|Cause of death||Execution|
|Known for||Destroying the Temple of Artemis at Ephesus|
Herostratus (Greek: Ηρόστρατος) — or Erostratus — was a 4th-century BC Greek arsonist, who sought notoriety by destroying one of the Seven Wonders of the Ancient World. His acts then prompted the creation of a law forbidding anyone to mention his name. Nevertheless, his name has become a metonym for someone who commits a criminal act in order to become noted.
On a date said to be equivalent to 21 July 356 BC, seeking notoriety, Herostratus burned down the Temple of Artemis at Ephesus, in the Persian Empire (now Turkey). The temple honoured a local goddess, conflated by the Greeks with Artemis, their goddess of the hunt, the wild, and childbirth. The temple was constructed of largely of marble and was built by King Croesus of Lydia to replace an older site destroyed during a flood. Measuring 130 metres (430 feet) long and supported by columns 18 metres (59 feet) high, it was one of the Seven Wonders of the Ancient World.
Herostratus claimed credit for the arson in an attempt to immortalise his name. To dissuade those of similar intentions, the Ephesian authorities not only executed him, but attempted to condemn him to a legacy of obscurity by forbidding mention of his name under penalty of death. However, this did not succeed in wiping the name of Herostratus from history, because the event appears in Philippics of the ancient historian Theopompus and later in the works of Strabo. It is said that in fact his name has outlived the names of his judge, and in his Hydriotaphia Sir Thomas Browne said: But the iniquity of oblivion blindly scattereth her poppy, and deals with the memory of men without distinction to merit of perpetuity... Herostratus lives that burnt the Temple of Diana, he is almost lost that built it... Who knows whether the best of men be known? or whether there be not more remarkable persons forgot, than any that stand remembred in the known account of time?
Herostratus's name lived on in classical literature and has passed into modern languages as a term for someone who commits a criminal act in order to achieve notoriety, thus winning herostratic fame.
The English term Herostratic fame relates to Herostratus and means "fame sought by criminal or otherwise disreputable means".

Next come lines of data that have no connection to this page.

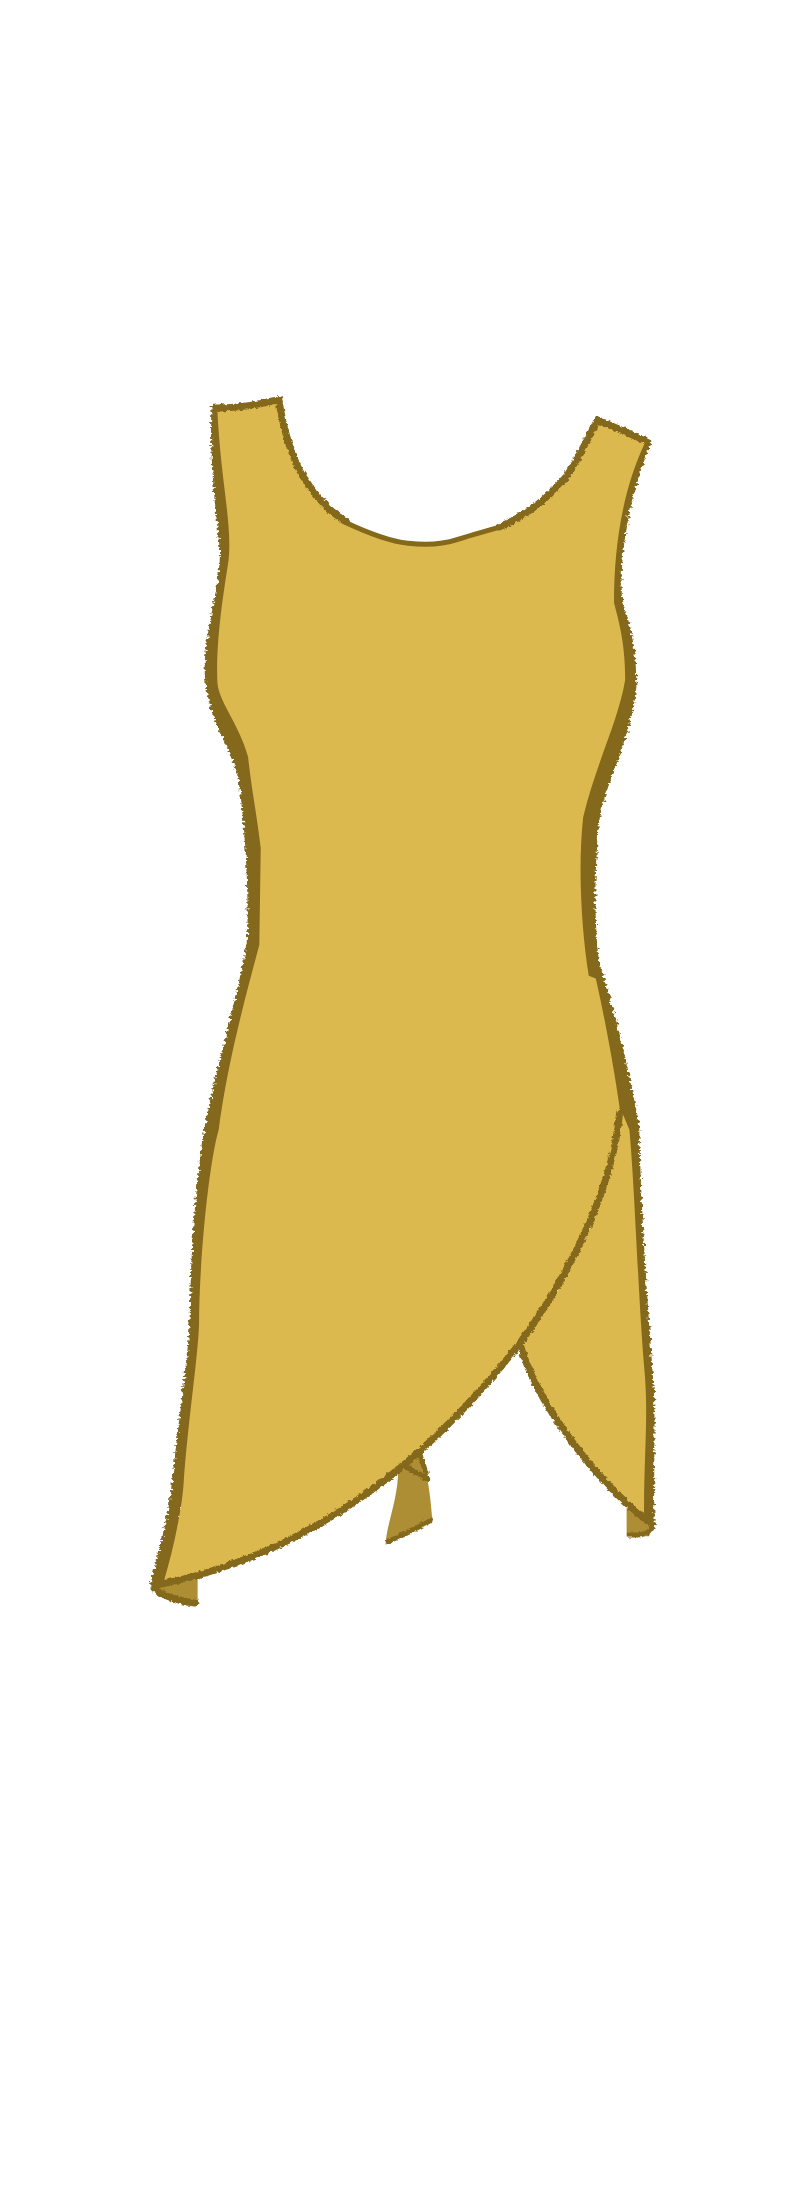
<!DOCTYPE html>
<html lang="en">
<head>
<meta charset="utf-8">
<title>Mustard asymmetric dress</title>
<style>
:root {
  --paper: #ffffff;
  --cloth: #dcb94f;
  --cloth-shade: #ae8e34;
  --ink: #84691b;
}
html, body { margin: 0; padding: 0; background: var(--paper); }
body { width: 800px; height: 2198px; overflow: hidden; }
.dress { display: block; width: 800px; height: 2198px; }
.cloth { fill: var(--cloth); }
.shade { fill: var(--cloth-shade); }
.contour { fill: var(--ink); }
.seam { fill: none; stroke: var(--ink); stroke-width: 5; stroke-linecap: round; stroke-linejoin: round; }
.seam-fine { stroke-width: 3.6; }
</style>
</head>
<body>
<main>
<svg class="dress" viewBox="0 0 570.7 1568" role="img" aria-label="Sleeveless mustard dress with a scoop neck and a slanted wrap hem">
  <defs>
    <filter id="crayon-edge" filterUnits="userSpaceOnUse" x="90" y="265" width="395" height="900">
      <feTurbulence type="fractalNoise" baseFrequency="0.35 0.55" numOctaves="2" seed="7" result="grain"/>
      <feDisplacementMap in="SourceGraphic" in2="grain" scale="5" xChannelSelector="R" yChannelSelector="G"/>
    </filter>
    <filter id="soft-crayon" filterUnits="userSpaceOnUse" x="90" y="265" width="395" height="900">
      <feTurbulence type="fractalNoise" baseFrequency="0.4" numOctaves="2" seed="3" result="grain"/>
      <feDisplacementMap in="SourceGraphic" in2="grain" scale="3" xChannelSelector="R" yChannelSelector="G"/>
    </filter>
  </defs>

  <g id="back-hem">
    <path class="shade" d="M109 1132 L141 1122 L141 1145 C127 1144 116 1140 109 1132Z"/>
    <path class="shade" d="M447 1075 L467 1086 L463 1096 L447 1096Z"/>
    <path class="shade" d="M284 1044 L300 1034 C304 1048 307 1063 308.500 1086 L275 1102 C276 1085 285 1068 284 1044Z"/>
    <g filter="url(#soft-crayon)">
      <path class="seam" d="M110 1133 C117 1139 128 1142 139 1143.500"/>
      <path class="seam seam-fine" d="M466 1087 C465 1093 461 1095.500 449 1095"/>
      <path class="seam seam-fine" d="M287 1045 L305 1055 M299 1036 L304 1051"/>
      <path class="seam seam-fine" d="M277 1099.500 C288 1095 298 1090 307 1084.500"/>
    </g>
  </g>

  <g id="side-contours" filter="url(#crayon-edge)">
    <path class="contour" d="M151 289 C149 325 154 365 157 394 C156 425 146 450 146 478 C146 510 166 535 170 556 C175 590 178 640 176 672 C170 712 147 785 143 825 C137 870 136 910 135 950 C130 1000 123 1050 122 1065 C118 1090 112 1112 107 1131 L120 1131 L150 960 L165 806 L194 674 L196 605 L187 540 L165 485 L173 400 L162 289Z"/>
    <path class="contour" d="M464.500 316 C450 350 441 395 444 430 C452 450 454 470 454 490 C450 530 430 560 427 590 C424 625 424 655 427 685 C440 725 449 765 456 803 C457 860 462 930 466 985 C468 1010 466 1050 467 1087 L457 1082 L455 975 L445 806 L415 698 L406 583 L436 485 L430 430 L452 316Z"/>
  </g>

  <path id="wrap-panel" class="cloth" d="M444 794 L449 806 C453 850 455 920 459.500 975 C463 1010 459 1040 459.500 1083 L455 1080 C425 1056 384 1005 371 959 C405 918 438 850 444 794Z"/>
  <path id="bodice-and-skirt" class="cloth" d="M155 291 L198 286 C203 310 209 327 215 337 C225 353 236 366 247 372 C265 381 283 388 309 388 C328 387 343 380 356 377 C378 368 394 353 404 340 C413 326 420 312 426 300 L460 316 C444 350 438 390 438 430 C442 445 446 460 446 485 C441 515 425 545 416 583 C412 620 415 665 420 696 L425 698 C430 720 437 755 442 790 C439 832 415 898 370 959 C306 1041 225 1108 116 1131 C124 1105 130 1075 131 1058 C134 1015 141 970 142 945 C142 900 149 830 156 806 C162 760 174 715 185 674 L186 605 C183 580 179 560 177 540 C170 515 155 500 155 485 C154 455 160 420 163 400 C166 375 157 340 155 291Z"/>

  <g id="seams" filter="url(#soft-crayon)">
    <path class="seam" d="M154 291 C168 291 184 289 199 285"/>
    <path class="seam" d="M426 299.500 L462 315"/>
    <path class="seam" d="M442 794 C438 840 413 900 371 958 C306 1041 225 1108 111 1131"/>
    <path class="seam" d="M371 959 C383 1002 425 1056 463 1086"/>
    <path class="seam" d="M199 286 C203 310 209 327 215 338 C225 354 236 366 247 372"/>
    <path class="seam" d="M356 376 C378 367 394 352 404 340 C413 326 420 312 426 300"/>
  </g>
  <path id="neckline" class="seam seam-fine" d="M245 372 C264 381 281 386.500 291 387.500 C304 389 317 388 326 385 C338 381 347 379 358 375.500"/>
</svg>
</main>
</body>
</html>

- Chaucer makes reference to Herostratus in The House of Fame: "I am that ylke shrewe, ywis, / That brende the temple of Ysidis / In Athenes, loo, that citee." / "And wherfor didest thou so?" quod she. / "By my thrift," quod he, "madame, / I wolde fayn han had a fame, / As other folk hadde in the toun..."
- Many authors from sixteenth and seventeenth-century Spain refer to Herostratus to represent someone who will do anything to gain notoriety. He is discussed in Chapter 8 of the second part of Cervantes' Don Quixote (1615), along with Julius Caesar and Hernán Cortés among others. Don García, the protagonist of Ruiz de Alarcón's La verdad sospechosa (Suspect Truth), compares his feats to the ancient character.

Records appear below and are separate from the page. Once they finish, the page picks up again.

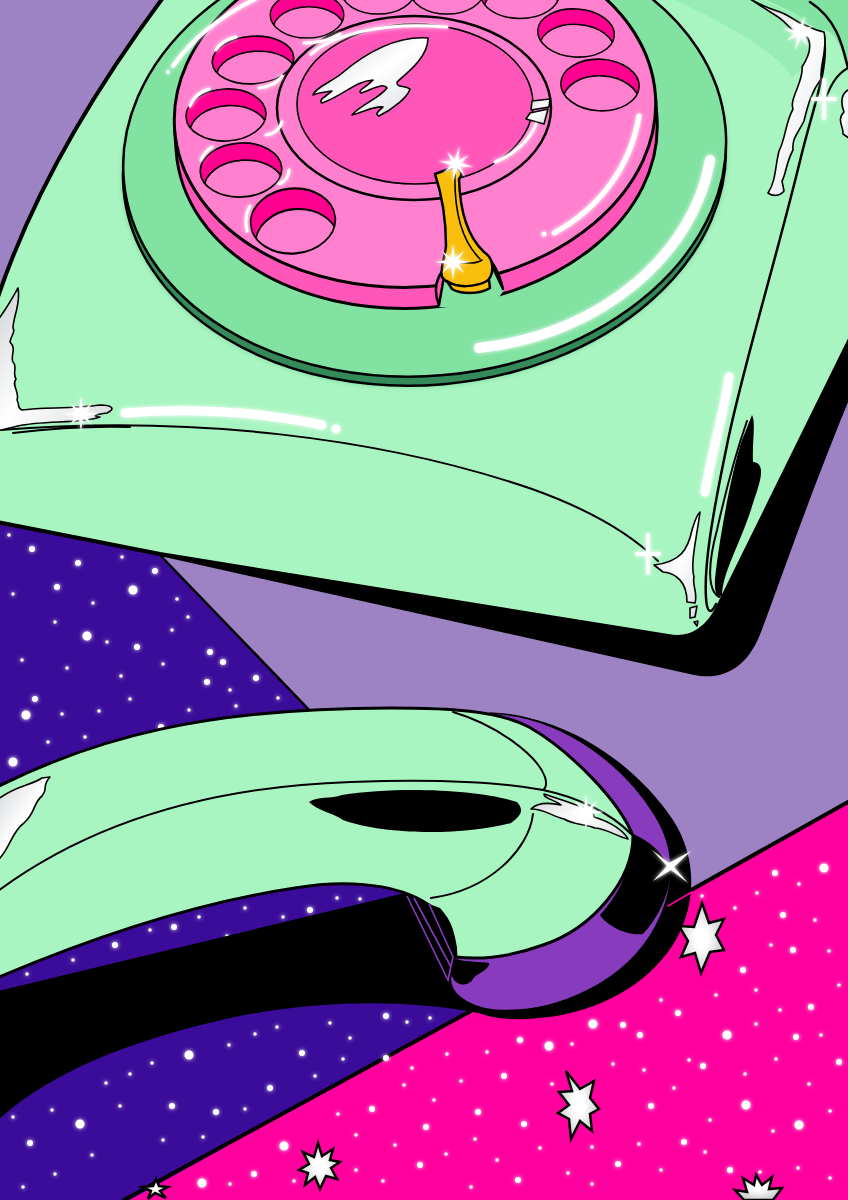
<!DOCTYPE html>
<html lang="en">
<head>
<meta charset="utf-8">
<title>Rotary phone pop art</title>
<style>
:root{--lavender:#9d83c4;--indigo:#3a0c99;--magenta:#ff009e;--mint:#a9f5c1;--green:#82e2a2;--deep-green:#348a59;--pink:#ff80ce;--rose:#ff57b9;--hot:#ff0090;--purple:#883bbd;--gold:#f9bd0b;--ink:#000;--chrome:#e4e6e8;--white:#fff}
html,body{margin:0;overflow:hidden;background:var(--lavender)}
svg{display:block;width:848px;height:1200px}
.lavender{fill:var(--lavender)}.indigo{fill:var(--indigo)}.magenta{fill:var(--magenta)}.mint{fill:var(--mint)}.green{fill:var(--green)}.deep{fill:var(--deep-green)}.pink{fill:var(--pink)}.rose{fill:var(--rose)}.hot{fill:var(--hot)}.purple{fill:var(--purple)}.gold{fill:var(--gold)}.ink{fill:var(--ink)}
.line{stroke:var(--ink);stroke-width:2.5;stroke-linejoin:round;stroke-linecap:round}
.thin{stroke-width:1.6}
.open{fill:none}
.chrome{fill:url(#chrome);stroke:var(--ink);stroke-width:1.6;stroke-linejoin:round}
.shine{fill:none;stroke:var(--white);stroke-linecap:round;filter:url(#glow)}
.dots{fill:none;stroke:var(--white);stroke-linecap:round;filter:url(#glow)}
.burst{fill:url(#burst);stroke:var(--ink);stroke-width:2.5;stroke-linejoin:miter}
</style>
</head>
<body>
<svg viewBox="0 0 848 1200" role="img" aria-label="Mint rotary telephone with its handset off the hook">
<defs>
<filter id="glow" x="-20%" y="-20%" width="140%" height="140%"><feGaussianBlur stdDeviation="2.2" result="b"/><feMerge><feMergeNode in="b"/><feMergeNode in="SourceGraphic"/></feMerge></filter>
<filter id="shade" x="-10%" y="-10%" width="120%" height="120%"><feGaussianBlur stdDeviation="3"/></filter>
<linearGradient id="chrome" x2="1" y2="1"><stop stop-color="#cfd3d6"/><stop offset=".5" stop-color="#fff"/><stop offset="1" stop-color="#d6d9dc"/></linearGradient>
<radialGradient id="burst"><stop offset=".3" stop-color="#fff"/><stop offset="1" stop-color="#c9cccc"/></radialGradient>
<clipPath id="hole-edge"><ellipse rx="40" ry="25"/></clipPath>
<g id="hole"><ellipse class="hot" rx="40" ry="25"/><ellipse class="pink line thin" cx="2" cy="16" rx="39" ry="25" clip-path="url(#hole-edge)"/><ellipse class="line open thin" rx="40" ry="25"/></g>
<path id="twinkle" fill="#fff" filter="url(#glow)" d="M0-18L2-4L11-11L5-2L18 0L5 2L11 11L2 4L0 18L-2 4L-11 11L-5 2L-18 0L-5-2L-11-11L-2-4Z"/>
<path id="plus" class="shine" stroke-width="4" d="M0-19V19M-11 0H11"/>
</defs>

<g id="backdrop">
<rect class="lavender" width="848" height="1200"/>
<path class="indigo" d="M0 515L160 555L480 885V1010L130 1200H0Z"/>
<path class="line" fill="none" stroke-width="4" d="M160 555L314 715"/>
<path class="magenta" d="M848 803L472 1010L130 1200H848Z"/>
<path class="line open" style="stroke-width:4" d="M848 802L668 903M480 1006L124 1200"/>
</g>

<g id="starfield">
<path class="dots" stroke-width="9" d="M133 590h0M87 636h0M26 715h0M13 762h0M189 1055h0M80 1124h0M284 1146h0M746 1105h0M824 868h0M727 1035h0M549 1046h0M593 1024h0M202 1183h0M799 1125h0"/>
<path class="dots" stroke-width="6" d="M32 549h0M78 563h0M57 587h0M155 571h0M137 647h0M161 727h0M35 699h0M210 652h0M223 662h0M207 682h0M256 678h0M310 910h0M174 927h0M115 945h0M386 1016h0M270 1088h0M302 1053h0M30 1143h0M172 1106h0M216 1112h0M372 1109h0M386 1058h0M426 1127h0M478 1112h0M520 1040h0M504 1076h0M524 1124h0M623 1025h0M678 1013h0M684 1142h0M775 873h0M783 915h0M793 950h0M811 1007h0M796 1037h0M743 970h0M703 1066h0M640 1035h0M651 1106h0M618 1164h0M518 1180h0M420 1165h0M254 1174h0M730 1170h0M839 1062h0"/>
<path class="dots" stroke-width="3.5" d="M9 535h0M122 557h0M13 594h0M93 603h0M177 599h0M55 622h0M107 642h0M172 630h0M188 617h0M22 660h0M67 668h0M121 676h0M163 664h0M230 690h0M278 698h0M62 714h0M99 711h0M130 699h0M189 710h0M236 706h0M48 742h0M85 737h0M27 974h0M73 960h0M150 930h0M199 917h0M227 936h0M245 908h0M283 917h0M337 898h0M360 899h0M52 1110h0M106 1083h0M130 1074h0M152 1063h0M229 1045h0M255 1034h0M277 1027h0M330 1023h0M350 1038h0M407 1022h0M430 1018h0M315 1076h0M343 1059h0M245 1109h0M203 1137h0M163 1140h0M120 1106h0M92 1155h0M55 1174h0M23 1187h0M13 1117h0M412 1068h0M447 1054h0M461 1081h0M487 1052h0M434 1100h0M404 1085h0M356 1135h0M338 1114h0M395 1145h0M446 1154h0M475 1139h0M497 1160h0M552 1084h0M540 1148h0M568 1173h0M592 1147h0M613 1064h0M572 1044h0M644 1070h0M674 1088h0M689 1060h0M716 995h0M661 1000h0M756 990h0M771 945h0M735 908h0M702 896h0M757 893h0M799 884h0M815 920h0M829 951h0M839 985h0M780 1010h0M756 1024h0M821 1035h0M776 1059h0M745 1074h0M809 1084h0M830 1111h0M773 1131h0M710 1120h0M705 1152h0M661 1170h0M639 1144h0M760 1172h0M798 1168h0M830 1178h0M592 1184h0M471 1187h0M383 1181h0M294 1181h0M230 1184h0M356 1170h0"/>
<path class="burst" d="M702 903L709 923L724 919L716 935L724 950L710 952L701 973L695 953L681 957L688 941L679 926L694 927Z"/>
<path class="burst" d="M566 1071L580 1089L594 1081L590 1098L599 1109L590 1114L592 1131L580 1121L571 1139L569 1119L558 1113L569 1105L559 1092L572 1091Z"/>
<path class="burst" d="M318 1143L322 1156L333 1149L330 1160L340 1162L331 1168L337 1179L326 1176L320 1189L315 1177L305 1185L308 1173L299 1170L309 1164L303 1152L314 1157Z"/>
<path class="burst" d="M735 1190L747 1192L743 1178L754 1185L756 1175L762 1185L772 1177L769 1189L782 1188L773 1200H744Z"/>
<path class="burst" d="M142 1187L153 1186L156 1179L159 1186L168 1187L160 1191L166 1198L155 1193L148 1199L151 1191Z"/>
</g>

<g id="phone-body">
<path class="ink" d="M0 522L160 556L694 675C724 681 746 667 759 637C774 600 800 520 848 402V330L690 610Z"/>
<path class="mint line" style="stroke-width:4" d="M165-5C100 82 35 185-3 300V522L160 554L668 636C691 641 709 628 720 603L852 335V-5Z"/>
<path class="green" d="M600-5H755C788 10 808 17 816 33C835 20 843 55 848 72V-5Z"/>
<path class="mint" d="M600-5H748C780 12 804 14 818 34L780 120L690 110Z"/>
<path class="green" d="M662-5H752C790 14 808 15 821 33C812 57 810 60 792 78C784 58 728 22 662-5Z" opacity=".45"/>
<path class="line open" d="M810 2C838 20 843 48 848 68M824 36C829 70 812 110 800 161C772 275 742 370 727 445C711 522 704 567 706 598C707 613 711 615 716 604"/>
<path class="line open" style="stroke-width:2" d="M848 68C835 75 828 89 824 106M719 597C707 590 708 563 717 530C729 476 740 441 747 421"/>
<path class="ink" d="M752 415C756 422 752 443 753 462C766 463 761 480 754 500C741 544 723 570 722 595C718 601 714 593 715 579C719 541 731 473 742 440Z"/>
<path class="line open" style="stroke-width:2" d="M0 430C190 415 380 437 532 489C585 508 628 531 658 561M13 433C55 428 100 426 130 427"/>
</g>

<g id="dial">
<g transform="rotate(-5 424 158)">
<ellipse cx="424" cy="164" rx="302" ry="221" fill="#2b9358" opacity=".45" filter="url(#shade)"/>
<ellipse class="deep line" cx="424" cy="163" rx="302" ry="222"/>
<ellipse class="green line" cx="425" cy="154" rx="302" ry="222"/>
</g>
<g transform="rotate(-4 415 112)">
<path class="rose line" style="stroke-width:3" d="M174 112V134C174 232 282 308 415 308S656 232 656 134V112Z"/>
<ellipse class="pink line" style="stroke-width:3" cx="415" cy="112" rx="241" ry="175"/>
</g>
<path class="green" d="M439 307L442 281Q469 262 494 270L504 290L490 311Z"/>
<path class="rose line" d="M439 305C432 288 438 274 448 264L443 282ZM503 289C499 272 492 260 484 254L494 270Z"/>
<use href="#hole" transform="translate(307 15) scale(.92)"/>
<use href="#hole" transform="translate(378 -9) scale(.92)"/>
<use href="#hole" transform="translate(447 -9) scale(.92)"/>
<use href="#hole" transform="translate(520 -6) scale(.98)"/>
<use href="#hole" transform="translate(576 33) rotate(4) scale(.96)"/>
<use href="#hole" transform="translate(600 85) rotate(3) scale(.98 1.03)"/>
<use href="#hole" transform="translate(253 60) rotate(-4) scale(1.02 .95)"/>
<use href="#hole" transform="translate(226 115) rotate(-3) scale(1 1.04)"/>
<use href="#hole" transform="translate(241 170) rotate(-3) scale(1.02 1.08)"/>
<use href="#hole" transform="translate(293 221) rotate(-5) scale(1.06 1.3)"/>
<g id="hub">
<ellipse class="pink line" cx="414" cy="108" rx="137" ry="92"/>
<ellipse class="rose line thin" cx="415" cy="104" rx="118" ry="80"/>
<path class="chrome" d="M532 101L550 99L549 107L531 110ZM530 113L548 109L544 124L526 119Z"/>
<path class="chrome" d="M428 38C398 36 368 51 341 74C331 82 315 88 313 95C320 92 328 92 332 91C325 97 318 100 322 103C343 96 355 81 373 80C367 87 357 90 361 93C377 87 384 83 387 88C380 98 360 105 352 115C364 112 374 106 383 107C379 111 374 114 379 116C393 109 408 97 410 89C405 85 396 88 397 82C411 70 428 56 428 38Z"/>
</g>
<g id="finger-stop">
<path class="gold line" d="M435 174L454 167C462 169 463 175 459 179C460 213 468 237 484 252C495 259 495 276 485 283C473 290 448 287 442 277C440 267 445 258 446 246C446 223 442 195 435 174Z"/>
<path class="gold line" d="M447 281C456 288 475 288 489 280L490 288C479 295 460 294 452 289Z"/>
<path class="line open thin" d="M455 174C454 215 463 242 480 259M453 265C464 259 472 267 482 260"/>
</g>
<g id="dial-highlights">
<path class="shine" stroke-width="10" d="M710 160C695 250 606 334 479 348"/>
<path class="shine" stroke-width="5" d="M639 116C631 164 602 207 554 233M544 234h0"/>
<path class="shine" stroke-width="4" d="M257-2C218 17 190 42 173 66M168 72h0"/>
<path class="shine" stroke-width="3" d="M311 54C335 34 382 22 447 27M495 162C515 154 530 140 536 124M304 43C316 43 330 40 340 34M216 50C220 43 228 39 236 37M190 106C194 96 202 91 209 89M201 160C204 153 207 150 212 147M247 231C245 222 246 213 250 206M259 88C270 87 278 82 282 76M266 135C275 134 280 128 282 122M279 184C286 181 289 176 289 170"/>
</g>
</g>

<g id="body-highlights">
<path class="chrome" d="M-3 321C8 307 15 293 18 288C21 304 13 317 13 328C16 332 11 335 10 342C17 349 10 356 13 362C18 366 12 373 16 379C11 386 20 391 17 400C20 406 17 408 22 410C42 407 72 409 100 405C112 405 116 409 107 413C98 414 90 416 100 417C80 424 44 420 18 426L-3 431Z"/>
<path class="shine" stroke-width="9" d="M125 413C190 408 260 412 322 425M336 429h0M729 377C724 413 712 451 705 492"/>
<path class="chrome" d="M654 565C681 562 688 549 692 530C695 521 696 516 700 512C697 536 690 563 694 577C692 585 698 593 695 603L687 602C687 582 676 573 663 572ZM690 608L697 606L695 617L690 618ZM694 622L698 621L697 626Z"/>
<path class="chrome" d="M747-3C767 10 780 10 790 17L800 23C808 26 814 30 824 32C828 48 820 63 821 79C812 91 808 104 804 121C797 135 792 138 793 150C786 163 786 174 782 181L784 191C779 197 772 196 768 193C776 181 775 167 779 151C786 137 785 124 793 109C789 99 804 81 802 67C813 50 811 39 804 34C790 33 788 22 775 15Z"/>
<path class="chrome" d="M850 89C839 94 841 104 844 112C836 120 844 127 843 134L850 139Z"/>
</g>

<g id="handset">
<path class="ink" d="M-2 991L405 893L452 960L478 1013C402 998 302 1000 213 1022C130 1042 52 1071-2 1120Z"/>
<path class="ink" d="M500 714C570 718 636 765 673 820C700 862 696 914 668 952C632 1000 570 1021 510 1019C480 1017 454 1008 448 978L402 895Z"/>
<path class="purple line thin" d="M490 713C566 716 626 768 655 815C678 852 675 889 656 926C627 981 557 1015 494 1010C465 1007 447 991 451 975L456 955L510 900Z"/>
<path class="ink" d="M631 833C650 841 665 854 671 872C669 895 658 918 643 934C628 936 608 927 600 915C618 895 632 871 631 833Z"/>
<path class="mint line" style="stroke-width:3" d="M-3 787C95 738 205 708 390 708C453 708 499 711 529 727C569 750 619 800 633 836C633 879 594 928 543 945C513 956 482 960 456 957C456 931 445 913 421 900C390 883 342 880 295 888C195 903 98 935-3 978Z"/>
<path class="line open" style="stroke-width:2" d="M-2 891C82 829 198 787 351 782C428 779 494 781 543 790C577 797 611 813 631 834M453 712C497 725 537 755 545 777C547 784 546 788 543 790M533 814C529 849 490 890 431 898"/>
<path class="ink" d="M309 802C317 796 331 799 342 795C400 786 480 790 517 802C524 810 522 815 511 823C463 836 383 835 343 820C331 812 318 811 309 802Z"/>
<path class="ink" d="M407 896L440 908C452 921 457 936 454 949Z"/>
<path class="open" stroke="var(--purple)" stroke-width="1.6" d="M407 896L448 980L453 957L429 904M414 898L451 967"/>
<path class="ink line" d="M455 960C466 964 475 962 488 964C485 972 473 973 471 980C464 986 455 983 453 975Z"/>
<path class="chrome" d="M-3 800C16 785 30 786 42 778L50 777C41 787 49 787 42 796C33 803 36 812 24 823C11 832 10 850-3 861Z"/>
<path class="chrome" d="M531 809C539 801 552 803 561 805C555 800 543 798 544 794C559 799 577 804 593 812L594 817C611 822 624 831 628 839C615 836 608 829 595 828C586 824 574 825 564 819C551 816 545 809 531 809Z"/>
<path class="line open thin" stroke="var(--magenta)" d="M668 906L692 892" style="stroke:var(--magenta)"/>
</g>

<g id="sparkles">
<use href="#twinkle" x="81" y="414"/><use href="#twinkle" x="456" y="164" transform="rotate(10 456 164)"/><use href="#twinkle" x="453" y="262"/><use href="#twinkle" x="800" y="33" transform="rotate(15 800 33)"/>
<use href="#twinkle" x="586" y="812"/><use href="#plus" x="648" y="554"/><use href="#plus" x="824" y="99"/>
<path fill="#fff" filter="url(#glow)" d="M652 850L669 863L691 851L674 867L688 883L671 870L653 881L667 866Z"/>
</g>
</svg>
</body>
</html>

- In the chapter titled "Dreams" in Herman Melville's Mardi, and a Voyage Thither (1849), the protagonist states, "[W]hoso stones me, shall be as Erostratus, who put torch to the temple..." 
- Jaroslav Hašek in the preface of his last novel, The Good Soldier Švejk, compared Herostratus to Švejk (the protagonist) and praised the latter.
- The protagonist of the 1967 film Herostratus hires a marketing company to turn his suicide-by-jumping into a mass-media spectacle.
- Jean-Paul Sartre's short story Erostratus is directly based on the story of Herostratus.
- Albert Borowitz (January 2005). Terrorism for Self-glorification: The Herostratos Syndrome. Kent State University Press. pp. 6–. ISBN 978-0-87338-818-4.
- Strabo of Amaseia (13 February 2016). Delphi Complete Works of Strabo - Geography (Illustrated). Delphi Classics. pp. 4279–. ISBN 978-1-78656-368-2.
- The Works of Sir Thomas Browne Volume III p. 139. Pub: Edinburgh John Grant 1907 https://archive.org/details/cu31924064959640
- James Bowman (April 18, 2001). "From Heroes to Herostratus". JamesBowman.net. Retrieved September 19, 2011.
- Geoffrey Chaucer (1379–1380). "The House of Fame". The Works of Geoffrey Chaucer. Georgetown University. Retrieved September 19, 2011.
- Frederick A. de Armas, "The Burning at Ephesus: Cervantes and Alarcón's La verdad sospechosa," Studies in Honor of Gilbert Paolini, ed. Mercedes Vidal Tibits. Newark, Delaware: Juan de la Cuesta, 1996, pp. 41–55.
- Herman Melville. "Mardi, and a Voyage Thither". Retrieved February 12, 2014.
- Borowitz, Albert. Terrorism for Self-glorification: The Herostratos Syndrome. Ohio: Kent State University Press, 2005.
- Smith, William, ed. (1870) Dictionary of Greek and Roman Antiquities, V. 2, p. 439. Scanned image, not text-searchable.